[T]he Bush administration embraced it by renaming it enhanced interrogation techniques and claiming that it was necessary for our national security. Upon taking office, President Obama issued an executive order halting the use of torture.

Torture is counterproductive. Professional interrogators — Ali Soufan of the FBI, Matthew Alexander of the Air Force and Glenn Carle of the CIA — have said this clearly. Torture is always illegal [and] is also a moral abomination.  [...]

The Senate Intelligence Committee has undertaken an investigation into the CIA's use of enhanced interrogation techniques allowed by the memos. It is essential that its findings be released to the public so that the American people can know the truth about what was done in their name.


here; That link includes one specific to only *Fayiz al-Kandari’s story here.

Here are audio and video interviews with Lt. Col. Wingard, one by David Shuster, one by Ana Marie Cox, and more. My guest commentary at BuzzFlash is here.

Lt. Col. Barry Wingard is a military attorney who represents Fayiz Al-Kandari in the Military Commission process and in no way represents the opinions of his home state. When not on active duty, Colonel Wingard is a public defender in Pittsburgh, Pennsylvania.

If you are inclined to help rectify these injustices: Twitterers, use the hashtag #FreeFayiz. We have organized a team to get these stories out. If you are interested in helping Fayiz out, e-mail me at The Political Carnival, address in sidebar to the right; or tweet me at @GottaLaff.

If you’d like to see other ways you can take action, go here and scroll down to the end of the article.

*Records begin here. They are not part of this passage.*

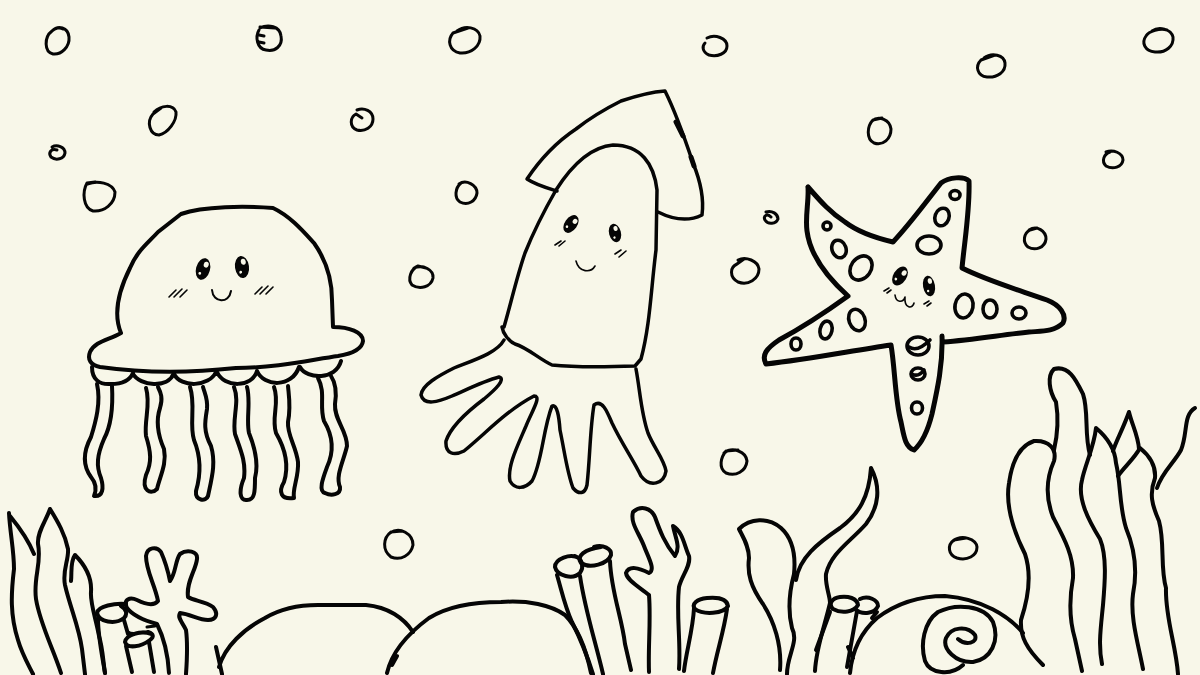
<!DOCTYPE html>
<html lang="en">
<head>
<meta charset="utf-8">
<title>Sea friends line drawing</title>
<style>
:root { --paper: #f8f7e9; --ink: #050505; }
html, body { margin: 0; height: 100%; overflow: hidden; background: var(--paper); }
svg { display: block; width: 1200px; height: 675px; }
.ink { fill: none; stroke: var(--ink); stroke-width: 4; stroke-linecap: round; stroke-linejoin: round; }
.bubbles { stroke-width: 3; }
.thin { stroke-width: 1.6; }
.bold { stroke-width: 5; }
.squid { stroke-width: 3.5; }
.spots { stroke-width: 3.6; }
.pupil { fill: var(--ink); stroke: none; }
.shine { fill: var(--paper); stroke: none; }
</style>
</head>
<body>
<svg viewBox="0 0 1200 675" role="img" aria-label="Line drawing of a smiling jellyfish, squid and starfish above a coral reef">
<defs>
  <g id="eye">
    <ellipse class="pupil" rx="7" ry="11"/>
    <ellipse class="shine" cx="2" cy="-5" rx="2.5" ry="3"/>
    <circle class="shine" cx="-2" cy="5" r="1.4"/>
  </g>
  <path id="blush" d="M0 8L7 1M5 8L13 0M11 8L18 1"/>
</defs>

<g class="ink bubbles" id="bubbles">
  <path d="M52 31C58 25 68 27 69 37C70 47 61 55 53 54C44 52 44 37 52 31C55 28 60 27 63 29"/>
  <path d="M260 28C268 24 280 26 281 36C283 46 275 52 266 50C257 49 255 37 259 30M260 27L275 28M259 35L264 36M259 42L264 43"/>
  <path d="M457 31C465 25 478 27 480 36C481 46 471 54 460 53C449 51 447 40 453 33L468 28"/>
  <path d="M707 38C715 34 727 38 727 46C727 54 717 57 709 55C702 52 702 46 705 43"/>
  <path d="M984 58C992 52 1004 55 1005 63C1006 72 997 78 987 77C977 76 975 66 981 60L995 55"/>
  <path d="M1152 31C1159 26 1171 29 1173 37C1174 46 1166 53 1155 52C1145 51 1141 43 1146 36C1149 31 1160 28 1167 30"/>
  <path d="M154 112C161 105 173 104 176 112C177 121 168 133 159 135C150 135 146 122 153 114L161 108"/>
  <path d="M357 110C364 107 373 111 373 119C373 127 365 132 357 130C349 127 350 117 356 114L362 118"/>
  <path d="M52 147C57 144 65 147 65 153C64 159 56 161 51 157C48 153 51 148 57 150"/>
  <path d="M88 184C97 180 112 183 115 192C115 204 104 212 93 211C83 208 82 192 87 183L95 182"/>
  <path d="M459 184C466 179 477 185 477 193C476 201 468 206 460 202C454 198 455 188 461 183"/>
  <path d="M414 268C423 264 434 270 433 278C431 287 420 290 412 285C407 279 411 269 418 266L426 268"/>
  <path d="M872 121C879 115 890 120 891 129C891 139 883 146 874 143C866 139 867 126 873 120L882 118"/>
  <path d="M1106 152C1113 149 1123 153 1123 160C1122 167 1113 170 1106 166C1101 161 1104 154 1110 152"/>
  <path d="M766 212C772 210 778 214 778 219C776 224 768 225 765 220C763 216 767 213 771 217"/>
  <path d="M738 260C746 256 758 261 759 269C759 279 748 286 738 282C729 277 730 267 737 264L744 259"/>
  <path d="M1029 230C1037 225 1046 231 1046 239C1045 248 1035 251 1028 247C1022 242 1024 233 1030 230L1037 228"/>
  <path d="M724 453C733 446 746 452 747 461C746 471 736 477 726 473C718 468 721 457 726 451L738 450"/>
  <path d="M390 533C400 526 413 534 413 545C411 555 401 561 391 557C382 550 383 538 391 532L402 531"/>
  <path d="M953 541C962 534 976 539 977 547C977 556 967 561 957 558C948 555 947 545 954 540L966 538"/>
</g>

<g id="jellyfish">
  <g class="ink">
    <path d="M121 333C113 314 119 290 130 268C137 251 148 243 158 232L181 214C204 206 245 206 273 208C290 216 303 231 314 243C326 260 332 281 332 300L333 327C349 327 363 332 363 341C362 350 350 354 338 356C310 360 276 368 236 368C190 373 143 373 100 367C91 365 87 360 90 352C95 341 109 340 121 333"/>
    <path d="M92 367C92 379 99 385 111 384C124 384 130 380 133 373M133 374C140 386 168 389 174 373M174 374C181 388 209 387 216 372M217 372C224 388 252 388 257 371M257 371C264 387 292 388 299 367M300 367C307 380 336 380 341 361"/>
    <path d="M97 384C101 402 96 421 91 437C83 452 83 466 91 477C96 483 97 489 94 496C103 497 104 488 101 478C96 466 97 455 104 439C112 424 113 404 112 386"/>
    <path d="M146 388C151 404 144 420 146 436C151 452 152 462 146 475C141 491 151 495 157 489C160 476 167 464 164 449C157 433 156 420 160 408C163 398 161 393 158 387"/>
    <path d="M190 387C196 405 189 424 194 440C201 457 201 474 196 491C195 501 206 502 208 496C212 477 216 463 211 446C203 431 205 421 207 409C208 399 205 394 203 387"/>
    <path d="M234 387C240 402 232 418 235 434C241 451 246 462 244 478C239 490 239 501 247 500C255 500 255 491 255 478C259 463 255 448 249 433C246 419 251 402 247 387"/>
    <path d="M274 387C280 403 271 417 276 433C286 450 289 466 284 482C278 492 281 500 294 498C292 489 299 477 298 462C296 446 287 435 288 422C291 407 289 397 288 386"/>
    <path d="M318 378C326 393 319 406 324 421C333 436 334 452 327 467C323 478 318 491 325 493C331 496 341 495 340 487C335 476 344 460 347 446C347 430 334 420 335 404C337 391 335 382 331 376"/>
  </g>
  <use href="#eye" transform="translate(203 269) rotate(15)"/>
  <use href="#eye" transform="translate(242 267) rotate(-8)"/>
  <g class="ink thin">
    <path stroke-width="2" d="M212 290C213 303 229 304 231 291"/>
    <use href="#blush" x="169" y="289"/>
    <use href="#blush" x="255" y="286"/>
  </g>
</g>

<g id="squid">
  <g class="ink squid">
    <path d="M557 191C547 188 536 185 527 179C543 155 558 141 576 129C590 118 605 109 621 101C636 96 651 92 665 91C675 111 685 139 693 163C700 180 704 200 702 215C688 222 672 219 658 212"/>
    <path stroke-width="5" d="M676 122L683 136M691 157L694 166"/>
    <path d="M504 327C511 303 517 276 525 253C533 233 544 211 556 190C570 168 590 147 613 145C641 145 654 164 657 190L656 250C651 289 650 326 641 359L635 366C608 367 580 368 552 365C539 359 528 348 515 344C509 341 503 334 502 327Z"/>
    <path d="M504 340C497 353 474 360 454 368C438 376 422 385 421 395C424 406 438 402 452 396C468 389 484 381 499 377C506 379 496 389 484 399C468 411 451 426 446 441C445 454 454 456 464 451C485 434 507 410 534 396C542 396 532 411 526 426C517 447 507 467 510 481C515 490 525 489 532 481C542 463 543 429 552 406C557 404 559 416 560 430C565 454 567 472 573 488C579 495 585 494 587 485C590 459 590 428 594 405C602 399 607 411 612 423C622 444 634 461 641 476C650 488 664 484 666 471C664 459 654 448 648 433C641 413 640 390 636 369"/>
  </g>
  <use href="#eye" transform="translate(571 224) rotate(35) scale(.9)"/>
  <use href="#eye" transform="translate(615 233) rotate(-15) scale(.85)"/>
  <g class="ink thin">
    <path d="M576 261C579 273 591 273 595 266"/>
    <path d="M555 245L561 241M559 246L565 241M615 254L621 250M619 257L626 251"/>
  </g>
</g>

<g id="starfish">
  <path class="ink bold" d="M808 187C821 202 831 213 845 222C858 232 876 238 893 242C910 224 926 202 941 183C949 177 964 176 969 181C970 209 965 237 962 268C988 281 1019 290 1047 300C1060 305 1067 315 1063 323C1054 332 1042 331 1029 332C1000 335 973 340 943 342M942 336C943 365 937 391 932 414C928 430 922 443 914 450C905 447 904 436 901 422C895 400 895 368 891 345C850 351 810 359 766 364C761 355 767 348 779 340C805 326 830 309 848 296C828 278 810 255 807 231C805 216 809 201 808 187"/>
  <g class="ink spots">
    <ellipse cx="827" cy="226" rx="4" ry="4"/>
    <ellipse cx="839" cy="249" rx="7" ry="9" transform="rotate(-20 839 249)"/>
    <ellipse cx="861" cy="268" rx="10" ry="13" transform="rotate(35 861 268)"/>
    <ellipse cx="955" cy="195" rx="5" ry="4.5"/>
    <ellipse cx="942" cy="217" rx="7" ry="9" transform="rotate(20 942 217)"/>
    <ellipse cx="929" cy="245" rx="12" ry="9"/>
    <ellipse cx="964" cy="306" rx="9" ry="12" transform="rotate(10 964 306)"/>
    <ellipse cx="990" cy="309" rx="7" ry="9"/>
    <ellipse cx="1019" cy="313" rx="7" ry="6"/>
    <ellipse cx="857" cy="320" rx="8" ry="11" transform="rotate(-20 857 320)"/>
    <ellipse cx="826" cy="330" rx="6" ry="9" transform="rotate(12 826 330)"/>
    <ellipse cx="796" cy="344" rx="5" ry="6"/>
    <ellipse cx="918" cy="346" rx="11" ry="9"/>
    <ellipse cx="918" cy="374" rx="7" ry="6"/>
    <ellipse cx="917" cy="408" rx="5.5" ry="6"/>
    <path d="M909 347C915 351 923 347 930 340M912 374C917 377 921 374 924 370"/>
  </g>
  <use href="#eye" transform="translate(900 276) rotate(32) scale(.95)"/>
  <use href="#eye" transform="translate(929 286) rotate(-10) scale(.85 .95)"/>
  <g class="ink thin">
    <path d="M895 295C896 303 903 303 905 297C904 309 913 309 914 303"/>
    <path d="M884 291L889 288M887 293L891 290M924 304L929 301M927 306L931 303"/>
  </g>
</g>

<g class="ink" id="reef-left">
  <path d="M9 513C10 533 14 550 14 569C11 594 10 615 18 640C22 654 28 664 33 674M10 516C19 527 28 539 34 554"/>
  <path d="M61 673C53 648 40 624 36 599C33 578 42 563 38 544C37 532 46 521 50 509C58 522 65 534 68 549C69 560 62 570 65 585C70 607 79 627 82 649L85 674"/>
  <path d="M71 581C72 572 70 562 75 555C87 567 92 578 91 592C90 603 96 619 99 636C103 649 103 661 105 673"/>
  <path d="M126 604C115 603 98 606 97 613C99 622 115 625 124 618C128 614 126 609 121 606M98 619C98 636 102 655 105 673M124 620L128 634"/>
  <path d="M151 634C141 630 126 635 125 642C127 649 141 647 150 640C154 637 154 634 148 632M126 646L132 672M149 642L154 672"/>
  <path d="M169 673C168 655 164 638 157 624C146 621 134 617 127 608C123 599 130 597 137 600C145 604 154 606 158 601C155 585 146 571 146 556C147 547 157 546 161 552C165 561 168 571 170 581C176 573 175 561 180 554C187 549 198 551 197 559C196 570 186 582 188 597C194 601 205 601 213 607C219 614 216 620 208 620C199 620 190 614 180 613C177 618 183 623 186 630C188 645 187 660 186 674"/>
  <path stroke-width="3" d="M128 632C135 637 143 629 151 633M147 627L155 626"/>
</g>

<g class="ink" id="rocks">
  <path d="M216 647L222 674M219 667C225 646 244 629 265 618C280 609 298 605 318 605L366 605C388 607 404 618 413 632"/>
  <path d="M387 673C392 651 410 632 429 618C450 605 475 602 501 602C528 600 551 605 565 615C578 628 586 649 591 673M392 665L397 656"/>
</g>

<g class="ink" id="tube-coral">
  <path d="M579 558C570 553 555 559 555 567C557 576 573 580 580 573C584 567 583 559 575 556"/>
  <path d="M594 547C603 544 612 549 611 555C608 564 590 569 581 563C576 556 585 549 601 547"/>
  <path d="M557 575C562 592 565 607 572 622C580 638 587 655 593 674M580 576C585 610 595 640 603 674M610 561C611 591 622 618 625 644L631 670"/>
  <path d="M649 672C648 646 651 620 649 595C641 588 627 581 626 573C629 565 639 568 649 573C656 570 648 557 644 546C639 533 630 523 633 512C641 505 651 508 655 517C660 531 665 544 675 556C681 547 675 537 673 526C683 532 684 545 689 556C691 566 682 575 679 587C676 614 681 642 679 669"/>
  <path d="M707 598C697 599 691 604 695 609C703 615 724 614 728 606C727 599 718 597 707 598M694 608C693 630 686 652 684 671M727 609C724 631 717 651 713 673"/>
</g>

<g class="ink" id="seaweed-middle">
  <path d="M780 670C782 645 774 621 763 604C751 587 747 574 749 558C749 546 743 537 739 529C750 518 768 517 781 528C792 538 796 554 794 574C789 593 788 612 792 628C799 642 787 655 787 674"/>
  <path d="M796 580C799 558 818 543 840 528C859 514 869 497 871 468C881 487 879 507 866 524C850 542 831 553 826 574C825 586 830 595 830 603C825 625 816 648 815 671"/>
</g>

<g class="ink" id="rock-right">
  <path d="M840 597C832 598 828 604 833 609C842 614 854 612 858 605C857 598 848 596 840 597M860 599C868 595 878 600 878 606C875 613 863 616 855 609M830 612L816 650M857 611L847 667M877 612L872 618"/>
  <path d="M850 673C852 652 861 632 877 618C897 603 919 596 945 596C982 599 1009 616 1023 633M848 647L853 658"/>
  <path d="M963 665C951 676 930 674 925 661C920 644 924 622 938 612C956 603 984 605 993 622C1000 641 991 659 973 662C956 663 942 649 946 638C951 627 967 625 975 635C978 643 966 646 958 639"/>
</g>

<g class="ink" id="seaweed-right">
  <path d="M1043 665C1027 649 1020 637 1021 620C1027 602 1033 578 1025 554C1014 532 1005 507 1009 483C1012 461 1019 446 1034 441C1049 440 1057 449 1054 461C1046 479 1046 499 1053 517C1064 538 1074 556 1073 578C1069 600 1069 619 1075 639L1082 671"/>
  <path d="M1054 450C1057 437 1059 420 1056 402C1049 391 1047 376 1054 369C1069 365 1076 380 1083 394C1089 412 1084 434 1090 455"/>
  <path d="M1102 664C1098 645 1101 626 1103 605C1105 582 1107 556 1100 539C1089 521 1077 499 1082 480C1085 465 1094 447 1096 428C1108 438 1115 450 1116 463C1121 484 1119 505 1126 528C1136 552 1137 574 1133 594C1130 617 1138 643 1143 669"/>
  <path d="M1113 451C1116 441 1123 429 1129 412C1132 425 1138 435 1139 449M1118 476C1125 466 1134 459 1140 448C1151 457 1156 466 1155 478C1149 494 1152 505 1159 521C1165 543 1160 567 1166 588C1165 617 1176 645 1178 674"/>
  <path d="M1157 488C1162 472 1174 463 1181 450C1188 433 1183 415 1195 408"/>
</g>
</svg>
</body>
</html>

Then read Jane Mayer’s book The Dark Side. You’ll have a much greater understanding of why I post endlessly about this, and why I’m all over the CIA deception issues, too.

More of Fayiz’s story here, at